Your food will look great on Instagram. Tokyo has more Michelin-starred restaurants than any other city in the world. It is a foodie’s dream, with delicious dishes ranging from Japanese haute cuisine to creative street food. If you live in Tokyo, you’ll have a lot of options, but if you get homesick and want to eat a meal from your home country, you can take the train to Shinjuku, Shibuya, or Ikebukuro, where there are many student-friendly restaurants.
You’re going to love Tokyo’s “geek district.”
Akihabara, Tokyo’s “geek district,” is heaven on earth for otaku, who are usually young people who love certain niche parts of pop culture very much. Think of gamers, fans of pop idols, and people who like manga and anime.
There are also manga shops and game arcades in Akihabara, and it’s not unusual to see people cosplaying on the street. Don’t be surprised if you see people in Akihabara with blue, green, or pink hair.
The afternoons will be spent in Tokyo’s parks.
People often think of Tokyo as a concrete jungle with lots of people and tall buildings, but the city is surprisingly green, with many parks and gardens right in the middle of it.
The Meiji Shrine is a spiritual site and forest that covers 70 hectares and is right in the middle of Tokyo near Harajuku Station. Politicians from all over the world, such as George Bush, Hillary Clinton, and Guido Westerwelle, have been there. In the hot and humid Japanese summer, it’s a great place for students to hang out.
In the spring, when Hanami, an outdoor party to celebrate the start of cherry blossom season, is held, lanterns look especially pretty in Ueno Park.
You will be blown away by Tokyo’s subway system.

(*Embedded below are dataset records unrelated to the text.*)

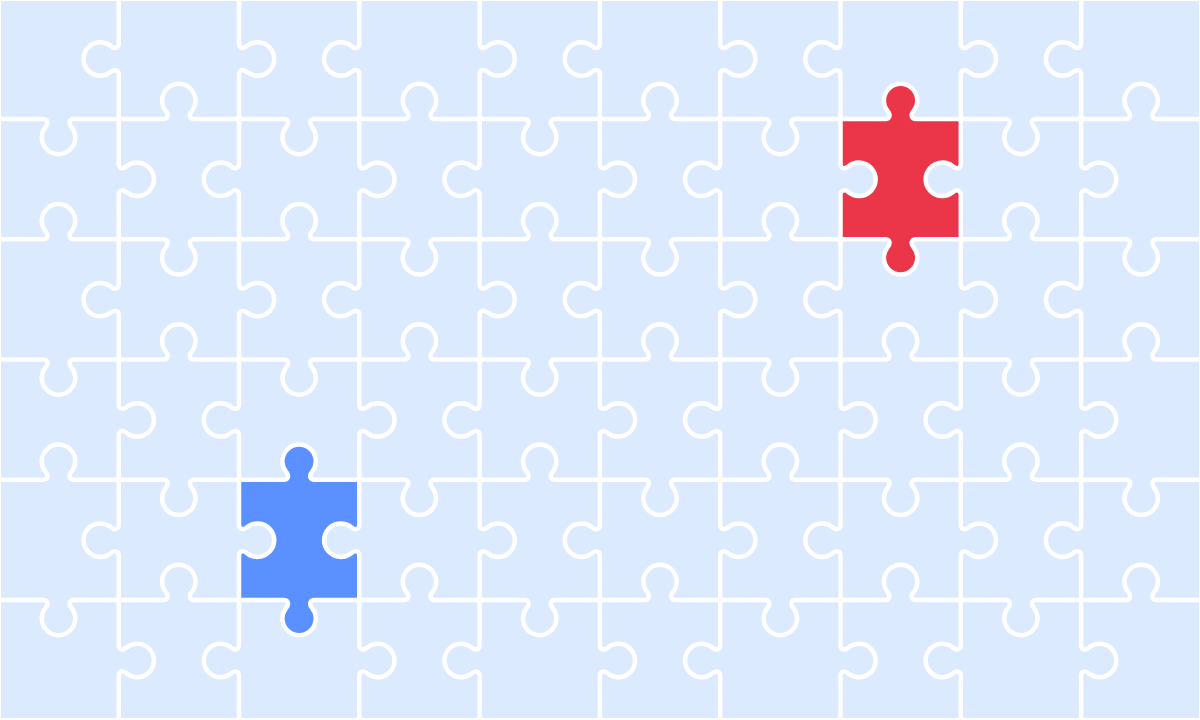
<!DOCTYPE html>
<html lang="en">
<head>
<meta charset="utf-8">
<title>Jigsaw puzzle with two highlighted pieces</title>
<style>
:root {
  --board: #dbeaff;
  --seam: #ffffff;
  --piece-red: #eb3548;
  --piece-blue: #5a90ff;
}
html, body { margin: 0; width: 1200px; height: 720px; overflow: hidden; background: var(--seam); }
.puzzle { display: block; width: 1200px; height: 720px; }
.board { fill: var(--board); }
.red { fill: var(--piece-red); }
.blue { fill: var(--piece-blue); }
.seams { fill: none; stroke: var(--seam); stroke-width: 4.5; stroke-linecap: round; stroke-linejoin: round; }
</style>
</head>
<body>
<svg class="puzzle" viewBox="0 0 1200 720" role="img" aria-label="Pale blue jigsaw puzzle with one red and one blue piece">
  <defs>
    <!-- One piece edge with its knob pointing down -->
    <path id="edge" d="M-60.2 0H-15.5C-11 0 -9.5 4 -13 8A16.7 16.7 0 1 0 13 8C9.5 4 11 0 15.5 0H60.2"/>
    <g id="edge-pair">
      <use href="#edge"/>
      <use href="#edge" transform="translate(120.3 0) scale(1 -1)"/>
    </g>
    <g id="row-seam">
      <use href="#edge-pair"/>
      <use href="#edge-pair" x="240.6"/>
      <use href="#edge-pair" x="481.2"/>
      <use href="#edge-pair" x="721.8"/>
      <use href="#edge-pair" x="962.4"/>
      <use href="#edge-pair" x="1203"/>
    </g>
    <g id="column-seam" transform="rotate(90)">
      <use href="#edge-pair"/>
      <use href="#edge-pair" x="240.6"/>
      <use href="#edge-pair" x="481.2"/>
      <use href="#edge-pair" x="721.8"/>
    </g>
    <path id="piece" d="M-60 -60H-15.5C-11 -60 -9.5 -64 -13 -68A16.7 16.7 0 1 1 13 -68C9.5 -64 11 -60 15.5 -60H60V-15.5C60 -11 56 -9.5 52 -13A16.7 16.7 0 1 0 52 13C56 9.5 60 11 60 15.5V60H15.5C11 60 9.5 64 13 68A16.7 16.7 0 1 1 -13 68C-9.5 64 -11 60 -15.5 60H-60V15.5C-60 11 -56 9.5 -52 13A16.7 16.7 0 1 0 -52 -13C-56 -9.5 -60 -11 -60 -15.5Z"/>
  </defs>

  <rect class="board" x="1" y="1" width="1198" height="717"/>
  <use class="red" href="#piece" x="900.7" y="179.4"/>
  <use class="blue" href="#piece" x="299.2" y="540"/>

  <g class="seams">
    <g id="horizontal-seams">
      <use href="#row-seam" x="58.5" y="119"/>
      <use href="#row-seam" x="-61.8" y="239.3"/>
      <use href="#row-seam" x="58.5" y="359.5"/>
      <use href="#row-seam" x="-61.8" y="479.8"/>
      <use href="#row-seam" x="58.5" y="600"/>
    </g>
    <g id="vertical-seams">
      <use href="#column-seam" x="118.7" y="59"/>
      <use href="#column-seam" x="239" y="-61.3"/>
      <use href="#column-seam" x="359.3" y="59"/>
      <use href="#column-seam" x="479.6" y="-61.3"/>
      <use href="#column-seam" x="599.9" y="59"/>
      <use href="#column-seam" x="720.2" y="-61.3"/>
      <use href="#column-seam" x="840.5" y="59"/>
      <use href="#column-seam" x="960.8" y="-61.3"/>
      <use href="#column-seam" x="1081.1" y="59"/>
    </g>
  </g>
</svg>
</body>
</html>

One of the best public transportation systems in the world can be found in Tokyo. Compared to subway or underground systems in other world capitals, Tokyo’s trains are always clean, run on time, and are quiet. Like Londoners, people in Tokyo don’t like it when people eat, talk loudly, or cut in line. This means that if you need to commute or go to another part of the city, you’ll travel in peace and quiet. Still, trains can get just as crowded as those in the West, so don’t always expect to find a seat.
If you want to travel outside of Japan or within Japan, Tokyo also has great ways to get there. It has two major international airports: Haneda Airport and Narita Airport. Both can be reached by express trains from Tokyo. Bullet trains run between Japan’s biggest cities and are a great, quick way to see the country.
Summers in Japan are really something.
Summers in Japan start in early June and last until August, with temperatures going up and down into the 30s. At this time of year, it’s not unusual to see people walking around with small towels to wipe their faces.
Tokyo’s rainy season, also called “tsuyu” or “plum rain” because it happens when plums are ripe, begins in early June when cold air from the north meets warm air from the south. It lasts until late July. Make sure you take an umbrella with you when you leave the house.
Choosing a college in Tokyo
Tokyo has some of the best universities in the world and is one of the most popular student cities in the world. Waseda University has more than 50 programs that are all taught in English. It is proud that more international students study there than at any other university in Japan.
Waseda University is in the middle of Tokyo, and students often walk to Takadanobaba, which is full of ramen restaurants, karaoke bars, and shops.